Traditionally considered among the strictest in Europe, Italian export regulations have just been amended following an almost three-year debate. The discussion on the reasons for the stagnation of the art market in Italy was originally promoted by Progetto Apollo, an association of art dealers, auction houses and other professionals operating in the art market. The legal advisor of the group, Italian art lawyer Giuseppe Calabi, has commented positively on the recent amendments by saying that the reform has established a reasonable balance between heritage protection and private ownership and that hopefully other steps towards a greater liberalisation of the Italian art market will follow.

So far, the changes implemented in August mainly affect the bureaucratic export licensing process.

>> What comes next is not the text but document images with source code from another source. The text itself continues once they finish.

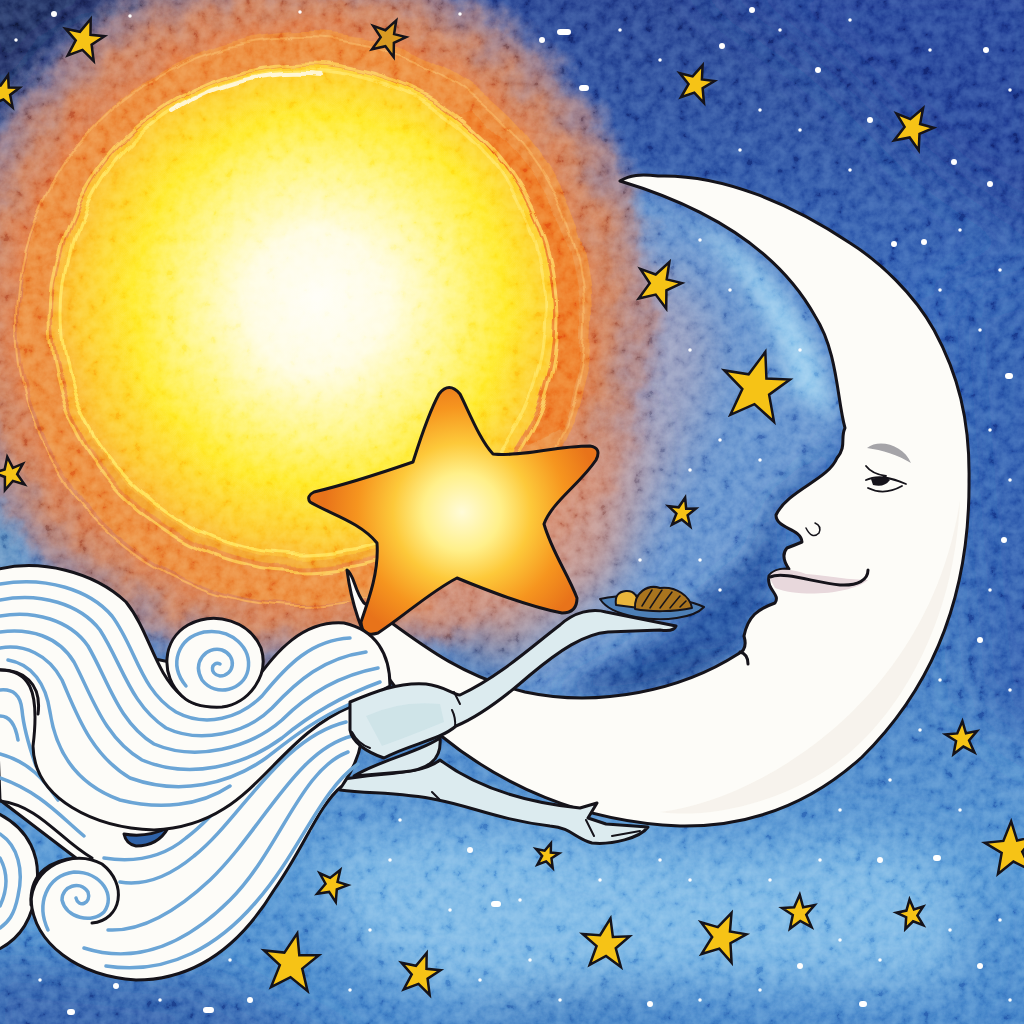
<!DOCTYPE html>
<html lang="en">
<head>
<meta charset="utf-8">
<title>Sun, Moon and Star</title>
<style>
:root{--ink:#15131a;--paper:#fdfcf8;--gold:#f6c316;--strand:#6ba5d6;--skin:#dcebef;--navy:#1d3a86}
html,body{margin:0;height:100%;overflow:hidden;background:var(--navy)}
svg.scene{display:block;width:1024px;height:1024px}
.ink{stroke:var(--ink);stroke-width:3;stroke-linejoin:round;stroke-linecap:round}
.line{fill:none}
.paper{fill:var(--paper)}
.skin{fill:var(--skin)}
.strands{fill:none;stroke:var(--strand);stroke-width:3.5;stroke-linecap:round}
.small-stars use{fill:var(--gold);stroke:var(--ink);stroke-width:2.5;stroke-linejoin:miter}
.dots{fill:none;stroke:#fff;stroke-linecap:round}
.grain{mix-blend-mode:soft-light}
</style>
</head>
<body>
<svg class="scene" viewBox="0 0 1024 1024" role="img" aria-label="Watercolour of a glowing sun, a crescent moon with a face, a large star and a figure with flowing hair offering a plate">
<defs>
<linearGradient id="sky" x1="0" y1="0" x2="0" y2="1">
<stop offset="0" stop-color="#243f8e"/><stop offset=".3" stop-color="#2f5fb4"/><stop offset=".6" stop-color="#3a70bb"/><stop offset=".85" stop-color="#4f92d2"/><stop offset="1" stop-color="#3f7fc6"/>
</linearGradient>
<radialGradient id="halo">
<stop offset="0" stop-color="#e8803a"/><stop offset=".74" stop-color="#e2763c"/><stop offset=".84" stop-color="#c87c5c"/><stop offset=".93" stop-color="#a67d80" stop-opacity=".8"/><stop offset="1" stop-color="#8486ae" stop-opacity="0"/>
</radialGradient>
<radialGradient id="sun" cx=".53" cy=".47" r=".56">
<stop offset="0" stop-color="#fffef6"/><stop offset=".25" stop-color="#fffce0"/><stop offset=".48" stop-color="#fff57a"/><stop offset=".66" stop-color="#ffe928"/><stop offset=".86" stop-color="#fdc72a"/><stop offset="1" stop-color="#f7a030"/>
</radialGradient>
<radialGradient id="starfill" gradientUnits="userSpaceOnUse" cx="462" cy="512" r="138">
<stop offset="0" stop-color="#fffbd8"/><stop offset=".28" stop-color="#fff08a"/><stop offset=".5" stop-color="#fdc93a"/><stop offset=".76" stop-color="#f6951f"/><stop offset="1" stop-color="#e8731a"/>
</radialGradient>
<filter id="soft" x="-40%" y="-40%" width="180%" height="180%"><feGaussianBlur stdDeviation="24"/></filter>
<filter id="blur" x="-30%" y="-30%" width="160%" height="160%"><feGaussianBlur stdDeviation="10"/></filter>
<filter id="bleed" x="-10%" y="-10%" width="120%" height="120%">
<feTurbulence type="fractalNoise" baseFrequency=".03" numOctaves="4" seed="4"/>
<feDisplacementMap in="SourceGraphic" scale="34" xChannelSelector="R" yChannelSelector="G"/>
</filter>
<filter id="wobble" x="-5%" y="-5%" width="110%" height="110%">
<feTurbulence type="fractalNoise" baseFrequency=".02" numOctaves="2" seed="9"/>
<feDisplacementMap in="SourceGraphic" scale="12" xChannelSelector="R" yChannelSelector="G"/>
</filter>
<filter id="paper-grain" x="0" y="0" width="100%" height="100%">
<feTurbulence type="fractalNoise" baseFrequency=".09" numOctaves="4" seed="2"/>
<feColorMatrix values="1.6 0 0 0 -.3 1.6 0 0 0 -.3 1.6 0 0 0 -.3 0 0 0 0 1"/>
</filter>
<path id="star" d="M3-27 7-7 25-9 11 5 18 25 1 14-16 25-10 4-26-8-7-8Z" vector-effect="non-scaling-stroke"/>
<path id="moon-shape" d="M620 181C630 175 640 174 658 176C722 174 792 204 850 243C880 262 914 294 934 330C958 374 970 420 969 480C970 600 930 690 862 757C806 808 742 827 680 826C580 822 500 784 440 735C390 690 356 640 347 570C354 574 354 590 364 603C410 635 452 674 525 692C600 708 682 690 738 654Q748 650 744 636C748 616 758 609 775 603C781 594 766 590 769 576Q775 568 789 569Q780 556 787 548Q795 545 802 542C801 528 776 529 776 515C788 490 828 480 837 458C847 446 840 438 845 428C837 400 838 352 815 316C778 250 710 208 620 181Z"/>
</defs>

<g id="night-sky">
<rect width="1024" height="1024" fill="url(#sky)"/>
<g filter="url(#soft)">
<path d="M-40-40H340L200 20 60 40-20 160Z" fill="#1f2b5c"/>
<path d="M700-30H1060V250L940 170 830 60Z" fill="#213f96"/>
<path d="M950 300 1060 260V760L980 700Z" fill="#2a58ac"/>
<path d="M330 850C480 800 620 870 800 850S960 900 960 960 700 960 560 990 320 960 330 850Z" fill="#76b4e4"/>
<path d="M-20 960 200 980 360 1060H-40Z" fill="#2d5ca8"/>
<ellipse cx="560" cy="1015" rx="100" ry="20" fill="#2f70ba"/>
<path d="M-30 500 20 480 40 580-30 600Z" fill="#6d9bc4"/>
</g>
</g>

<g id="glow-beside-moon">
<path d="M620 181C710 208 778 250 815 316 838 352 837 400 845 428L776 515 744 650C682 690 600 708 525 692L480 600 600 300Z" fill="#5c8ccb" filter="url(#blur)"/>
<g filter="url(#blur)">
<path d="M690 218C770 260 824 330 834 420L790 390C780 330 740 270 690 218Z" fill="#92c9ee"/>
<path d="M836 446 776 500 748 560 650 640 560 690C640 704 710 676 744 645L772 590 776 520Z" fill="#214f9f"/>
<path d="M580 690Q660 705 738 652L690 650Z" fill="#1d4590"/>
</g>
<path d="M590 240Q720 270 710 360T610 580L540 640Z" fill="#a59bb3" opacity=".75" filter="url(#soft)"/>
</g>

<g id="sun-and-halo">
<circle cx="300" cy="315" r="372" fill="url(#halo)" filter="url(#bleed)"/>
<path d="M440 480 640 420 610 570 500 660 400 600Z" fill="#d78a6c" opacity=".75" filter="url(#soft)"/>
<g filter="url(#wobble)">
<circle cx="305" cy="318" r="286" fill="#ee8b35" opacity=".8"/>
<path d="M470 110A270 270 0 0 1 560 430L520 450A260 260 0 0 0 450 120Z" fill="#ee7320" opacity=".8"/>
<circle cx="304" cy="316" r="250" fill="url(#sun)"/>
<g fill="none" stroke="#fbc04a" stroke-width="3">
<circle cx="304" cy="318" r="254"/>
<circle cx="304" cy="312" r="242" stroke="#ffdf4e"/>
<circle cx="300" cy="322" r="284" stroke="#f3a04b" stroke-width="2"/>
<path d="M90 440A250 250 0 0 0 400 544" stroke="#f19a2a" stroke-width="8" opacity=".6"/>
</g>
<path d="M170 112Q240 66 322 74" fill="none" stroke="#fff6d0" stroke-width="4" stroke-linecap="round"/>
</g>
</g>

<rect class="grain" width="1024" height="1024" filter="url(#paper-grain)" opacity=".5"/>

<g id="sparkles" class="dots">
<path stroke-width="6" d="M752 10h0M722 46h0M986 50h0M542 40h0M818 70h0M894 244h0M954 162h0M924 242h0M1008 376h2M582 88h4M870 120h0M990 184h0M800 966h0M936 858h2M494 904h4M206 1010h5M116 986h0M250 1000h0M70 1012h2M980 966h0M862 1004h2M650 1004h0M470 850h0M880 860h0M776 808h0M980 640h0M1004 540h0M54 14h0M560 32h8"/>
<path stroke-width="3.5" d="M620 30h0M660 60h0M780 30h0M850 20h0M930 50h0M1010 90h0M760 110h0M800 130h0M740 150h0M850 170h0M960 230h0M1000 270h0M940 290h0M980 330h0M700 240h0M730 290h0M690 350h0M800 350h0M720 440h0M690 470h0M760 460h0M640 560h0M700 560h0M720 590h0M990 430h0M1010 480h0M990 590h0M1010 690h0M940 680h0M920 730h0M890 780h0M840 810h0M960 810h0M820 860h0M770 880h0M690 880h0M660 860h0M600 880h0M520 900h0M450 910h0M390 860h0M370 930h0M350 990h0M480 980h0M530 960h0M560 1000h0M700 1000h0M760 990h0M840 940h0M880 960h0M950 930h0M1000 920h0M1010 1000h0M40 980h0M160 1000h0M230 960h0M310 830h0M400 820h0M16 40h0M130 16h0M300 12h0M460 14h0"/>
</g>

<g id="moon">
<use href="#moon-shape" class="paper ink"/>
<path d="M960 500C955 620 900 720 830 768 770 808 700 818 660 812 760 800 930 700 960 500Z" fill="#f3eee6" opacity=".6"/>
<g id="moon-face">
<path d="M769 577C776 566 794 570 806 574 830 576 850 580 868 580 852 594 800 598 775 588Z" fill="#e8d8dc"/>
<path class="ink line" d="M770 577C784 571 816 583 840 585 858 586 868 580 868 570M740 652Q748 654 748 664" stroke-width="2.5"/>
<path class="ink line" d="M806 528Q812 540 819 533Q822 526 815 523" style="stroke-width:1.5"/>
<path d="M867 448C880 438 904 446 911 463 898 455 882 450 867 448Z" fill="#a5a4a8"/>
<path class="ink line" d="M866 480C878 474 892 478 906 484M866 466Q872 474 886 476M868 488Q884 496 902 486" style="stroke-width:1.8"/>
<path d="M871 479Q884 475 890 480 884 488 873 485Z" fill="var(--ink)"/>
</g>
</g>

<g id="small-stars" class="small-stars">
<use href="#star" transform="translate(84 39)scale(.78)rotate(12)"/>
<use href="#star" transform="translate(388 37)scale(.68)rotate(20)" style="fill:#d99a22"/>
<use href="#star" transform="translate(4 91)scale(.6)rotate(8)"/>
<use href="#star" transform="translate(696 83)scale(.7)rotate(14)"/>
<use href="#star" transform="translate(913 127)scale(.78)rotate(22)"/>
<use href="#star" transform="translate(659 283)scale(.86)rotate(20)"/>
<use href="#star" transform="translate(756 386)scale(1.3)rotate(9)"/>
<use href="#star" transform="translate(682 512)scale(.54)rotate(6)"/>
<use href="#star" transform="translate(10 473)scale(.6)rotate(-16)"/>
<use href="#star" transform="translate(962 738)scale(.62)rotate(-5)"/>
<use href="#star" transform="translate(1011 848)scale(.98)rotate(-6)"/>
<use href="#star" transform="translate(547 855)scale(.46)rotate(12)"/>
<use href="#star" transform="translate(332 884)scale(.6)rotate(24)"/>
<use href="#star" transform="translate(291 962)scale(1.08)rotate(6)"/>
<use href="#star" transform="translate(420 973)scale(.78)rotate(12)"/>
<use href="#star" transform="translate(606 943)scale(.92)rotate(4)"/>
<use href="#star" transform="translate(722 936)scale(.92)rotate(16)"/>
<use href="#star" transform="translate(799 912)scale(.64)rotate(-4)"/>
<use href="#star" transform="translate(911 914)scale(.54)rotate(-12)"/>
</g>

<g id="big-star">
<path class="ink" fill="url(#starfill)" d="M439 394Q449 381 460 394C470 414 480 440 493 454 522 457 555 446 590 446Q602 448 596 460C580 484 552 502 544 524 552 552 568 574 577 598Q577 613 562 613C526 606 486 590 457 578 430 592 404 616 378 633Q362 638 361 622C370 596 379 570 377 543 360 522 330 514 310 502Q306 496 314 492C348 484 384 472 413 462 420 440 428 414 439 394Z"/>
</g>

<g id="figure">
<g id="lower-arm">
<path class="skin ink" d="M340 780C376 772 420 776 440 760C480 790 530 803 580 808L597 803 588 818 606 824 648 827C640 838 612 845 592 843 574 838 572 828 550 826 500 820 470 806 438 800 400 792 370 794 340 790Z"/>
<path class="ink line" d="M432 792l8 8M586 820l8 16M612 836l28-5" style="stroke-width:2"/>
<path class="skin ink" d="M354 776C380 760 420 752 440 738 442 760 428 770 402 772Z"/>
</g>

<g id="hair">
<path class="paper ink" d="M-5 812C30 828 42 858 36 890 32 925 16 942-5 951Z"/>
<path class="strands" d="M0 834C18 846 24 870 18 896 14 916 8 922 0 928M0 858Q12 880 0 906"/>

<path class="paper ink" d="M-5 668L60 640 360 700C365 730 364 754 342 786C318 806 306 844 274 890C240 946 196 980 136 980C78 976 34 944 31 900C31 872 52 860 76 858L0 800Z"/>
<path class="strands" d="M348 752C300 770 280 850 230 900 190 940 140 966 84 948M352 736C296 750 262 830 210 880 180 908 144 932 108 930M346 722C280 738 240 820 194 856 170 876 144 886 120 882M340 710C270 730 230 806 186 838 160 860 130 862 104 858M358 764C320 790 300 852 256 902 220 944 170 976 106 966M0 778C40 792 60 816 84 836M0 754C30 762 44 780 58 800M0 690Q20 688 22 710T36 766M0 716Q14 716 18 740"/>
<path class="ink" fill="#2f62a8" d="M124 834Q146 838 168 828 158 846 136 846 126 844 124 834Z"/>
<path class="ink line" d="M0 801C40 806 60 840 92 858"/>

<path class="paper ink" d="M-5 570C40 558 94 572 126 602C150 632 154 672 182 696C204 714 238 706 252 686C276 650 304 620 344 623C376 630 390 654 390 686L352 706C270 740 254 826 154 830C96 828 34 800 33 746C40 690 30 668-5 670Z"/>
<g class="strands">
<path d="M0 584C46 576 90 590 112 616 136 648 140 690 176 712 206 728 240 718 262 696 288 664 312 640 350 638"/>
<path d="M0 600C40 592 80 604 100 630 122 664 130 704 166 728 200 744 246 734 272 708 298 680 324 658 366 652"/>
<path d="M0 616C34 610 70 620 88 646 108 680 118 722 154 744 196 762 250 748 282 720 306 696 336 676 378 668"/>
<path d="M0 632C30 628 58 636 74 662 92 696 104 738 142 760 190 780 244 766 282 738 306 718 336 698 380 682"/>
<path d="M0 648C24 644 48 654 62 680 76 712 90 754 130 778 180 796 230 784 266 758 292 738 314 720 350 704"/>
<path d="M8 660C32 664 46 684 50 712 56 752 76 784 120 800 160 810 200 806 230 786"/>
</g>
<path class="ink line" d="M-5 670C24 668 42 684 38 714"/>

<g id="upper-curl">
<path class="paper ink" d="M182 696C160 676 162 640 188 625 216 610 250 622 261 648 270 676 248 704 222 707 202 708 190 704 182 696Z"/>
<path class="strands" d="M186 686C168 664 178 638 204 632 232 628 252 648 248 670 244 690 216 698 202 680 192 662 206 646 222 650 238 656 234 676 220 676 208 674 212 660 220 664"/>
</g>
<g id="lower-curl">
<path class="paper" d="M32 900C34 862 80 846 106 868 132 894 112 930 82 922Z"/>
<path class="ink line" d="M31 905C30 866 74 848 102 864 128 884 122 920 92 923"/>
<path class="strands" d="M48 930C36 904 46 876 74 872 102 872 116 896 104 912 92 924 66 918 62 900 62 886 80 880 88 892 92 904 78 908 76 898"/>
</g>
</g>

<g id="upper-arm">
<path class="skin ink" d="M350 702C374 692 398 682 426 684 444 686 452 694 460 695 500 676 530 648 560 625 574 612 592 608 606 612L676 626Q674 632 660 630L608 632C584 634 560 650 530 675 506 696 480 716 456 726 440 740 410 744 384 758 366 752 352 742 350 730Z"/>
<path class="ink line" d="M454 692l6 12M452 710Q456 718 455 727M352 732Q358 744 370 748" style="stroke-width:2"/>
<path d="M366 716Q400 700 440 704L444 722Q410 736 382 746Z" fill="#c6e0e4" opacity=".6"/>
</g>

<g id="plate-of-food">
<path class="ink" fill="#4d7fb6" style="stroke-width:2" d="M600 599C630 592 680 596 704 607 694 618 664 622 636 617 616 613 606 608 600 599Z"/>
<path class="ink" fill="#e9b53c" style="stroke-width:2" d="M616 605Q614 592 626 591 638 590 639 608Z"/>
<path class="ink" fill="#a8741f" style="stroke-width:2" d="M635 609C634 592 648 584 660 588 676 586 690 596 692 608 674 612 650 612 635 609Z"/>
<path class="ink line" style="stroke-width:1.5" d="M642 606l10-16M650 608l12-18M660 608l12-16M670 608l10-12M680 607l6-6"/>
</g>
</g>
</svg>
</body>
</html>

The reform has introduced a new minimum value threshold allowing the export of artworks up to a value of €13,500, through a simple self-certification procedure.

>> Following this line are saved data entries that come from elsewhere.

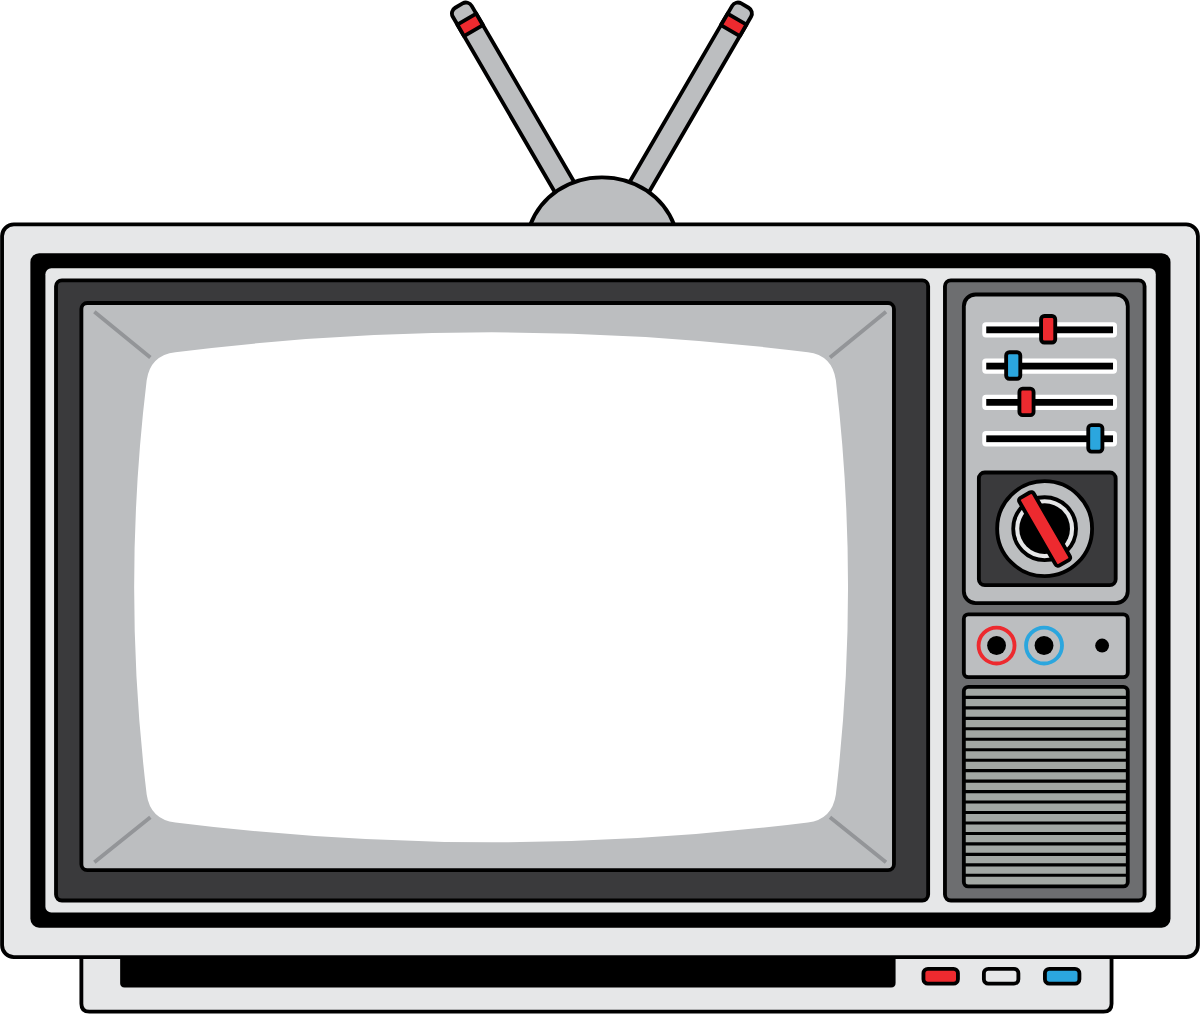
<!DOCTYPE html>
<html lang="en">
<head>
<meta charset="utf-8">
<title>Retro television</title>
<style>
  :root {
    --ink: #000000;
    --paper: #ffffff;
    --shell: #e6e7e8;
    --silver: #bcbec0;
    --crease: #939598;
    --steel: #6d6e70;
    --charcoal: #3a3a3c;
    --grille: #a2a7a3;
    --red: #ed2a2f;
    --blue: #2ba6de;
  }
  html, body { margin: 0; padding: 0; overflow: hidden; background: var(--paper); }
  .television { display: block; width: 1200px; height: 1014px; }
  .outlined { stroke: var(--ink); stroke-width: 2.6; stroke-linejoin: round; }
  .ink { fill: var(--ink); }
  .paper { fill: var(--paper); }
  .shell { fill: var(--shell); }
  .silver { fill: var(--silver); }
  .steel { fill: var(--steel); }
  .charcoal { fill: var(--charcoal); }
  .grille { fill: var(--grille); }
  .red { fill: var(--red); }
  .blue { fill: var(--blue); }
  .creases { fill: none; stroke: var(--crease); stroke-width: 2.6; }
  .slats { stroke: var(--ink); stroke-width: 2.1; }
  .jack-red { fill: none; stroke: var(--red); stroke-width: 2.6; }
  .jack-blue { fill: none; stroke: var(--blue); stroke-width: 2.6; }
</style>
</head>
<body>
<svg class="television" viewBox="0 0 814 688" preserveAspectRatio="none" role="img" aria-label="Retro television set with rabbit-ear antenna and a blank screen">
  <defs>
    <g id="antenna-rod" class="outlined" transform="translate(311.3 3.8) rotate(-30.2)">
      <rect class="silver" x="-7.4" y="0" width="14.8" height="160" rx="4.5"/>
      <rect class="red" x="-7.4" y="10.6" width="14.8" height="9"/>
    </g>
    <g id="slider-track">
      <rect class="paper" x="666.3" y="-5.2" width="91.4" height="10.4" rx="2.5"/>
      <rect class="ink" x="669" y="-2.3" width="86" height="4.6"/>
    </g>
    <rect id="slider-knob" class="outlined" x="-4.8" y="-9" width="9.6" height="18" rx="2.2"/>
    <rect id="base-button" class="outlined" y="657.4" width="23.4" height="10" rx="3"/>
    <path id="slat" d="M654 0H765"/>
    <g id="slat-group">
      <use href="#slat" y="0"/>
      <use href="#slat" y="7.1"/>
      <use href="#slat" y="14.2"/>
      <use href="#slat" y="21.3"/>
      <use href="#slat" y="28.4"/>
      <use href="#slat" y="35.5"/>
    </g>
  </defs>

  <g id="antenna">
    <use href="#antenna-rod"/>
    <use href="#antenna-rod" transform="translate(816.6 0) scale(-1 1)"/>
    <path class="silver outlined" d="M359.5 153C367 133 386 120.3 408.3 120.3S450 133 457.5 153Z"/>
  </g>

  <g id="base">
    <path class="shell outlined" d="M55.2 645V681Q55.2 686.4 60.6 686.4H748.6Q754 686.4 754 681V645Z"/>
    <path class="ink" d="M81.5 645V667Q81.5 670 84.5 670H604.5Q607.5 670 607.5 667V645Z"/>
    <use href="#base-button" class="red" x="626.4"/>
    <use href="#base-button" class="shell" x="667.4"/>
    <use href="#base-button" class="blue" x="708.8"/>
  </g>

  <g id="cabinet">
    <rect class="shell outlined" x="1.4" y="152.2" width="811.2" height="497.2" rx="8"/>
    <rect class="ink" x="20.6" y="171.8" width="773.4" height="457.6" rx="6"/>
    <rect class="shell" x="30.8" y="182" width="753.2" height="437.2" rx="4"/>
  </g>

  <g id="screen">
    <rect class="charcoal outlined" x="38" y="190.2" width="591.6" height="420.8" rx="4"/>
    <rect class="silver outlined" x="55.2" y="205.6" width="551.2" height="384.8" rx="4"/>
    <path class="creases" d="M64 211.5L102 242.5M601 211.5L563 242.5M64 585L102 554.5M601 585L563 554.5"/>
    <path class="paper" d="M119 239Q333.500 212 548 239Q564.500 241 567 258Q583.500 398.500 567 539Q564.500 556 548 558Q333.500 585 119 558Q102 556 99.500 539Q82.500 398.500 99.500 258Q102 241 119 239Z"/>
  </g>

  <g id="side-panel">
    <rect class="steel outlined" x="641" y="190.2" width="135.4" height="420.8" rx="4"/>

    <g id="controls">
      <rect class="silver outlined" x="653.8" y="199.800" width="111.200" height="209.400" rx="8"/>
      <use href="#slider-track" y="223.800"/>
      <use href="#slider-track" y="248.400"/>
      <use href="#slider-track" y="273"/>
      <use href="#slider-track" y="297.700"/>
      <use href="#slider-knob" class="red" x="711" y="223.400"/>
      <use href="#slider-knob" class="blue" x="687.300" y="248"/>
      <use href="#slider-knob" class="red" x="696.300" y="272.700"/>
      <use href="#slider-knob" class="blue" x="743" y="297.400"/>
    </g>

    <g id="channel-dial">
      <rect class="charcoal outlined" x="664" y="320.600" width="92.800" height="76.400" rx="4"/>
      <circle class="silver outlined" cx="708.600" cy="358.700" r="32.200"/>
      <circle class="shell outlined" cx="708.600" cy="358.700" r="21.300"/>
      <circle class="ink" cx="708.600" cy="358.700" r="17.200"/>
      <rect class="red outlined" x="-5.600" y="-26.500" width="11.200" height="53" rx="2" transform="translate(708.600 358.900) rotate(-30)"/>
    </g>

    <g id="jacks">
      <rect class="silver outlined" x="653.800" y="416.800" width="111.200" height="42.600" rx="3"/>
      <circle class="jack-red" cx="676" cy="438" r="12.200"/>
      <circle class="ink" cx="676" cy="438" r="6.400"/>
      <circle class="jack-blue" cx="708.200" cy="438" r="12.200"/>
      <circle class="ink" cx="708.200" cy="438" r="6.400"/>
      <circle class="ink" cx="747.600" cy="438" r="4.700"/>
    </g>

    <g id="speaker">
      <rect class="grille outlined" x="653.800" y="466" width="111.200" height="135.400" rx="3"/>
      <g class="slats">
        <use href="#slat-group" y="473.200"/>
        <use href="#slat-group" y="515.800"/>
        <use href="#slat-group" y="558.400"/>
      </g>
    </g>
  </g>
</svg>
</body>
</html>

More importantly, the new regulations provide for an extension of the age threshold from 50 years to 70 years.  If the artwork was created less than 70 years ago, a self-declaration will suffice to export it from Italy without a licence. This means that artworks from the 1950s and 1960s (such as those created by Lucio Fontana, Enrico Castellani, Piero Manzoni, Enrico Baj, Agostino Bonalumi and Fausto Melotti) will now become more attractive for UK and other international auction houses and art dealers. Artworks by deceased artists made more than 70 years ago continue to require an export licence.

There are more changes ahead: the Italian Government aims to introduce five-year ‘passports’, to facilitate the movement of artworks in and out of Italian borders.

Another development is the preparation of new guidelines setting out more transparent and consistent criteria for the acceptance or denial of export licences. This initiative, promoted by the Cultural Heritage Ministry, aims at limiting the discretion of government officials in charge of deciding whether to issue an export licence for individual artworks.

Despite these modest improvements, hopefully the new measures will have a positive effect on the Italian art market which now represents only 1.5% of the global art trade (according to Tefaf Art Market Report 2017).

Francesca Barra

Published 27 September 2017